Terry Gilliam’s inexplicably named 1985 masterpiece is one of the most pertinent warnings against the future I have ever seen-unsurprising since it is based on George Orwells Nineteen Eighty-four, surely the last word in dystopian fiction. However, Brazil despite its very worldly and grim origins achieves what I thought was impossible: It makes an optimistic fantasy-comedy out of Orwells material.
For those of you who have never read Orwell, you cannot conceive the surprise at realising it could be done; for me it was like watching a tractor give birth to a kitten. Nineteen Eighty-four is the feel-bad book of all time. It depicts a world in which totalitarianism has completely dominated the world; the three super-states which now rule are perpetually at war with each other, while systematically oppressing and terrorising the people they rule over. Privacy is nonexistent, and unorthodox thought punishable by death. The unhappy hero furtively rebels against the government by 1. Keeping a diary and 2. Having a loving sexual relationship.
Brazil retains many of the themes and motifs of Nineteen Eighty-four, but Gilliams makes the film not only enjoyable but addictive. Brazil focuses on the potential dangers of where society may be headed, but observes the dangers of bureaucracy as much as totalitarianism. This is an improvement in itself. It is easier to laugh at the grim idiocies of a society where failure to receipt a cheque is listed as a crime against the state. It also shifts the focus to an equally horrific but-perhaps-more readily possible state of affairs. The society portrayed is also a lot less downtrodden and a lot more resistant, with terrorist bombings and underground activism playing a considerable part in the plot. Optimism and escapism are two very consistent themes in this film-ones less prominant in Nineteen Eighty-four.

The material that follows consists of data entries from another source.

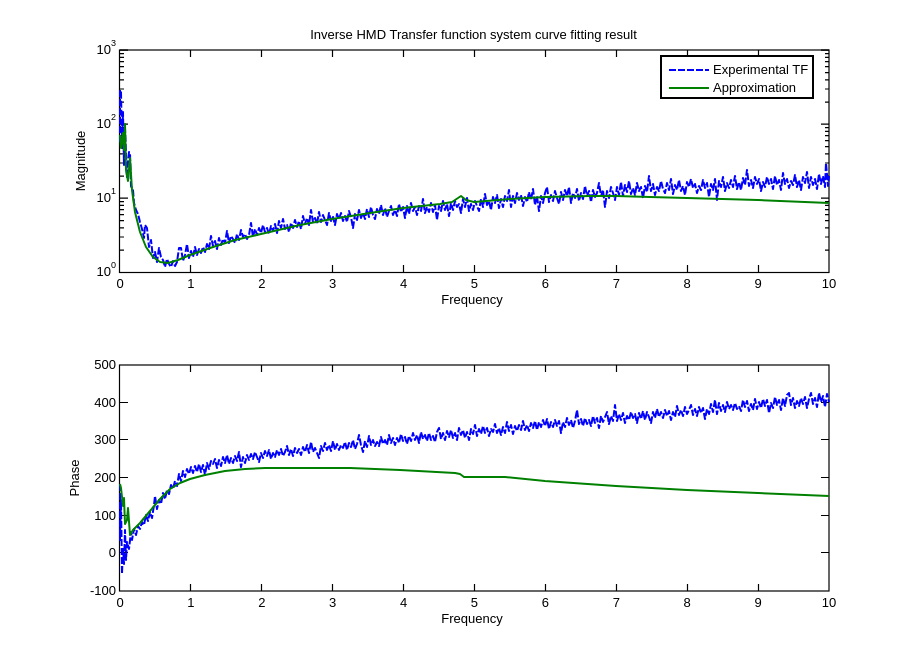
<!DOCTYPE html>
<html lang="en">
<head>
<meta charset="utf-8">
<title>Transfer function curve fitting</title>
<style>
:root { --ink: #000; --paper: #fff; --experimental: #00f; --approximation: #008000; }
* { box-sizing: border-box; margin: 0; padding: 0; }
body { width: 916px; height: 664px; overflow: hidden; background: var(--paper); }
.figure { position: relative; width: 916px; height: 664px; overflow: hidden; color: var(--ink); font: 13px/16px "Liberation Sans", Arial, sans-serif; }
.curves { position: absolute; inset: 0; fill: none; }
.axes { stroke: var(--ink); stroke-width: 1.2; }
.series { stroke-width: 2; stroke-linejoin: round; }
.experimental { stroke: var(--experimental); stroke-dasharray: 7 2; }
.approximation { stroke: var(--approximation); }
.title { position: absolute; left: 120px; top: 27px; width: 707px; text-align: center; font-size: 13px; font-weight: 400; white-space: nowrap; }
.plot { position: absolute; left: 120px; width: 709px; }
.magnitude { top: 50px; height: 222px; }
.phase { top: 365px; height: 226px; }
.ticks { position: absolute; display: flex; justify-content: space-between; list-style: none; }
.x-ticks { left: 0; top: 100%; width: 100%; padding-top: 4px; }
.x-ticks li { width: 0; display: flex; justify-content: center; }
.y-ticks { right: 100%; top: 0; height: 100%; padding-right: 4px; flex-direction: column; text-align: right; }
.y-ticks li { height: 0; line-height: 0; white-space: nowrap; }
.magnitude .y-ticks sup { position: relative; top: -8px; font-size: 9px; line-height: 0; vertical-align: baseline; }
.x-name { position: absolute; left: 0; top: calc(100% + 20px); width: 704px; text-align: center; }
.y-name { position: absolute; top: 50%; width: 80px; height: 16px; text-align: center; transform: translateY(-50%) rotate(-90deg); }
.magnitude .y-name { left: -79px; }
.phase .y-name { left: -85px; }
.legend { position: absolute; left: 540px; top: 5px; width: 154px; height: 44px; padding: 4px 7px; border: 2px solid var(--ink); background: var(--paper); list-style: none; }
.legend li { display: flex; align-items: center; gap: 4px; height: 18px; white-space: nowrap; }
.legend svg { flex: none; width: 40px; height: 4px; }
</style>
</head>
<body>
<main class="figure">
<h1 class="title">Inverse HMD Transfer function system curve fitting result</h1>

<svg class="curves" width="916" height="664" viewBox="0 0 916 664" aria-hidden="true">
  <defs>
    <path id="x-marks" d="M190.5 0v7M261.5 0v7M332.5 0v7M403.5 0v7M474.5 0v7M545.5 0v7M616.5 0v7M687.5 0v7M758.5 0v7"/>
    <path id="decade" d="M0-22.4h4M0-35.5h4M0-44.7h4M0-51.9h4M0-57.8h4M0-62.8h4M0-67.1h4M0-70.9h4M0-74.3h8"/>
    <g id="decades"><use href="#decade"/><use href="#decade" y="-74"/><use href="#decade" y="-148"/></g>
    <path id="phase-marks" d="M0 38h8M0 75h8M0 113h8M0 151h8M0 188h8"/>
  </defs>
  <g class="axes">
    <rect x="119.5" y="50" width="709.5" height="222.5"/>
    <use href="#x-marks" y="50"/><use href="#x-marks" y="265"/>
    <use href="#decades" x="120" y="272.5"/>
    <use href="#decades" transform="translate(829 272.5) scale(-1 1)"/>
    <rect x="119.5" y="365" width="709.5" height="226"/>
    <use href="#x-marks" y="365"/><use href="#x-marks" y="584"/>
    <use href="#phase-marks" x="120" y="364.5"/>
    <use href="#phase-marks" transform="translate(829 364.5) scale(-1 1)"/>
  </g>
  <g class="series">
    <polyline class="experimental" points="120,142 120,90 121,92 122,148 123,112 124,165 125,128 127,178 128,162 129,152 130,153 131,186 133,190 134,203 136,210 138,214 140,222 142,229 144,238 145,225 147,228 149,247 151,240 153,258 155,252 157,262 159,248 161,257 163,260 165,267 167,259 169,264 171,267 173,261 175,266 177,262 179,248 181,248 183,261 185,255 187,244 189,258 191,251 193,257 195,247 197,255 199,249 201,253 203,247 205,252 207,244 209,249 211,236 213,246 215,241 217,249 219,238 221,245 223,239 225,243 227,231 229,243 231,236 233,239 235,243 237,234 239,240 241,230 243,237 245,234 247,239 249,235 251,223 253,237 255,229 257,235 259,228 261,233 263,225 265,232 267,228 269,234 271,226 273,231 275,224 277,233 279,221 281,228 283,219 285,229 287,225 289,232 291,223 293,228 295,220 297,227 299,221 301,229 303,216 305,224 307,218 309,225 311,210 313,222 315,218 317,224 319,212 321,222 323,215 325,220 327,225 329,213 331,221 333,217 335,225 337,214 339,219 341,213 343,221 345,216 347,222 349,211 351,217 353,228 355,214 357,220 359,210 361,218 363,213 365,219 367,209 369,217 371,207 373,215 375,219 377,209 379,214 381,205 383,215 385,208 387,217 389,211 391,206 393,215 395,210 397,216 399,204 401,212 403,207 405,218 407,206 409,214 411,203 413,211 415,207 417,215 419,206 421,211 423,199 425,213 427,207 429,212 431,203 433,212 435,205 437,220 439,206 441,211 443,201 445,210 447,204 449,216 451,203 453,210 455,201 457,207 459,204 461,213 463,199 465,207 467,198 469,211 471,204 473,210 475,201 477,206 479,211 481,199 483,207 485,194 487,205 489,201 491,210 493,197 495,203 497,195 499,208 501,199 503,207 505,196 507,201 509,190 511,207 513,196 515,203 517,193 519,200 521,195 523,206 525,197 527,202 529,192 531,200 533,189 535,205 537,196 539,211 541,196 543,203 545,193 547,187 549,202 551,195 553,201 555,191 557,198 559,204 561,192 563,200 565,190 567,196 569,187 571,203 573,193 575,198 577,189 579,201 581,193 583,199 585,186 587,196 589,191 591,202 593,190 595,197 597,193 599,183 601,196 603,190 605,207 607,191 609,198 611,187 613,193 615,200 617,187 619,195 621,182 623,196 625,185 627,192 629,181 631,194 633,188 635,195 637,183 639,191 641,187 643,198 645,186 647,192 649,176 651,191 653,184 655,195 657,187 659,191 661,181 663,189 665,193 667,183 669,190 671,179 673,194 675,185 677,190 679,180 681,191 683,186 685,195 687,182 689,187 691,179 693,188 695,184 697,193 699,186 701,190 703,180 705,188 707,183 709,197 711,184 713,190 715,179 717,200 719,181 721,187 723,177 725,191 727,183 729,188 731,180 733,187 735,176 737,189 739,182 741,190 743,178 745,185 747,170 749,186 751,180 753,188 755,177 757,184 759,179 761,191 763,182 765,187 767,177 769,184 771,179 773,189 775,176 777,185 779,180 781,190 783,173 785,184 787,179 789,188 791,181 793,185 795,175 797,187 799,180 801,190 803,177 805,183 807,172 809,188 811,177 813,185 815,179 817,189 819,174 821,184 823,176 825,187 826,163 828,186 829,176"/>
    <polyline class="approximation" points="120,135 121,148 123,133 124,150 125,124 126,170 128,181 130,158 132,190 135,212 140,232 146,247 153,257 160,262 168,263 178,260 190,255 210,248 235,240 261,234 300,225 332,219 370,213 403,208 440,204 452,202 458,198 461,196 466,200 474,202 510,199 545,197 590,196 616,196 650,197 687,198 758,200 829,203"/>
    <polyline class="experimental" points="120,484 120,540 121,500 122,574 123,548 124,564 125,530 126,560 127,542 129,549 131,532 132,540 134,529 136,535 138,526 140,529 142,522 144,525 146,515 148,521 150,512 152,518 154,505 155,496 157,509 159,500 161,504 163,493 165,499 167,490 169,494 171,485 173,489 175,481 177,486 179,474 181,481 183,471 185,477 187,469 189,474 191,467 193,473 195,466 197,472 199,464 201,472 203,465 205,475 207,463 209,469 211,461 213,464 215,459 217,468 219,460 221,466 223,457 225,463 227,455 229,464 231,458 233,463 235,456 237,461 239,452 241,467 243,457 245,463 247,455 249,460 251,454 253,459 255,452 257,457 259,462 261,453 263,458 265,451 267,456 269,450 271,459 273,453 275,457 277,450 279,455 281,449 283,456 285,452 287,446 289,455 291,449 293,456 295,448 297,453 299,449 301,455 303,447 305,452 307,445 309,453 311,442 313,452 315,448 317,453 319,458 321,446 323,451 325,443 327,450 329,445 331,451 333,441 335,450 337,444 339,450 341,445 343,448 345,442 347,450 349,443 351,447 353,440 355,449 357,444 359,435 361,445 363,452 365,441 367,447 369,436 371,445 373,440 375,446 377,442 379,446 381,437 383,444 385,440 387,445 389,435 391,443 393,438 395,445 397,438 399,443 401,434 403,441 405,437 407,444 409,436 411,441 413,433 415,440 417,435 419,443 421,432 423,439 425,435 427,441 429,433 431,440 433,436 435,442 437,432 439,428 441,439 443,433 445,440 447,431 449,437 451,430 453,438 455,433 457,440 459,428 461,435 463,430 465,438 467,432 469,440 471,429 473,434 475,425 477,436 479,429 481,434 483,426 485,433 487,428 489,436 491,429 493,432 495,424 497,433 499,428 501,435 503,427 505,433 507,422 509,431 511,425 513,434 515,426 517,431 519,425 521,430 523,421 525,430 527,425 529,431 531,423 533,428 535,421 537,430 539,422 541,427 543,420 545,426 547,419 549,429 551,422 553,427 555,420 557,426 559,421 561,433 563,422 565,427 567,418 569,425 571,420 573,428 575,421 577,410 579,424 581,419 583,426 585,418 587,424 589,420 591,426 593,416 595,423 597,418 599,428 601,416 603,422 605,417 607,412 609,424 611,416 613,421 615,405 617,421 619,414 621,420 623,413 625,423 627,416 629,420 631,412 633,418 635,414 637,423 639,413 641,419 643,411 645,420 647,412 649,417 651,423 653,412 655,418 657,409 659,417 661,412 663,418 665,410 667,416 669,411 671,420 673,412 675,417 677,406 679,415 681,410 683,416 685,407 687,414 689,410 691,405 693,415 695,409 697,416 699,407 701,413 703,408 705,419 707,409 709,414 711,404 713,412 715,400 717,414 719,403 721,411 723,405 725,412 727,402 729,409 731,405 733,410 735,403 737,409 739,406 741,411 743,400 745,407 747,401 749,411 751,404 753,410 755,399 757,409 759,402 761,408 763,399 765,406 767,400 769,413 771,403 773,408 775,397 777,405 779,400 781,410 783,398 785,406 787,395 789,393 791,405 793,398 795,408 797,401 799,406 801,398 803,404 805,397 807,408 809,399 811,393 813,404 815,398 817,407 819,393 821,402 823,396 825,407 827,394 829,402"/>
    <polyline class="approximation" points="120,484 121,488 123,506 124,498 125,524 127,520 128,508 130,535 133,530 140,523 150,511 160,499 170,489 180,483 190,479 205,475 225,471 245,469 265,468 350,468 400,470 455,473 460,474 464,477 505,477 545,481 616,486 687,490 758,493 829,496"/>
  </g>
</svg>

<section class="plot magnitude" aria-label="Magnitude over frequency">
  <ol class="ticks y-ticks"><li>10<sup>3</sup></li><li>10<sup>2</sup></li><li>10<sup>1</sup></li><li>10<sup>0</sup></li></ol>
  <p class="y-name">Magnitude</p>
  <ul class="legend">
    <li><svg viewBox="0 0 40 4" aria-hidden="true"><line class="series experimental" x1="0" y1="2" x2="40" y2="2"/></svg>Experimental TF</li>
    <li><svg viewBox="0 0 40 4" aria-hidden="true"><line class="series approximation" x1="0" y1="2" x2="40" y2="2"/></svg>Approximation</li>
  </ul>
  <ol class="ticks x-ticks"><li>0</li><li>1</li><li>2</li><li>3</li><li>4</li><li>5</li><li>6</li><li>7</li><li>8</li><li>9</li><li>10</li></ol>
  <p class="x-name">Frequency</p>
</section>

<section class="plot phase" aria-label="Phase over frequency">
  <ol class="ticks y-ticks"><li>500</li><li>400</li><li>300</li><li>200</li><li>100</li><li>0</li><li>-100</li></ol>
  <p class="y-name">Phase</p>
  <ol class="ticks x-ticks"><li>0</li><li>1</li><li>2</li><li>3</li><li>4</li><li>5</li><li>6</li><li>7</li><li>8</li><li>9</li><li>10</li></ol>
  <p class="x-name">Frequency</p>
</section>
</main>
</body>
</html>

The inhumanity of bureaucracy is set as a background the hero (Jonathan Pryce) strives to escape from, first passively through his daydreams, then actively through his pursuit of romance. The daydreams are truly beautiful, with the hero cast as a superman-type figure with an inexplicable haircut, gliding through a fantasy wonderland.
As the hero becomes more active, the daydreams become correspondingly darker. The pursuit of romance and rebellion against the state are reflected dazzlingly in the heroes subconscious in a way that brings something very fresh and new to a relatively drab idea. This approach to the story of Nineteen Eighty-four even tempers a truly hideous ending into something comparatively bearable. The heroes torture at the hands of the thought police in Eighty-four is neatly avoided in Brazil. Instead the director wisely opts to show the deliriums of a crazed subconscious in a series of nightmare sequences reflecting the themes of inhumanity, escapism and romance.
The stress on optimism in a film like this is an example our film industry ought to follow; in an adaptation of that grimmest of tomes, Gilliam portrays society very much alive and kicking; in our social atmosphere there are plenty who might do the opposite. In the approach to a torture scene he focuses on the humanity of the victim; a pornographic focus on pain was the norm for some directors even in the Eighties. To make a compelling, optimistic film is one thing. To make it out of a mine for pessimism is another. Thank you Terry Gilliam.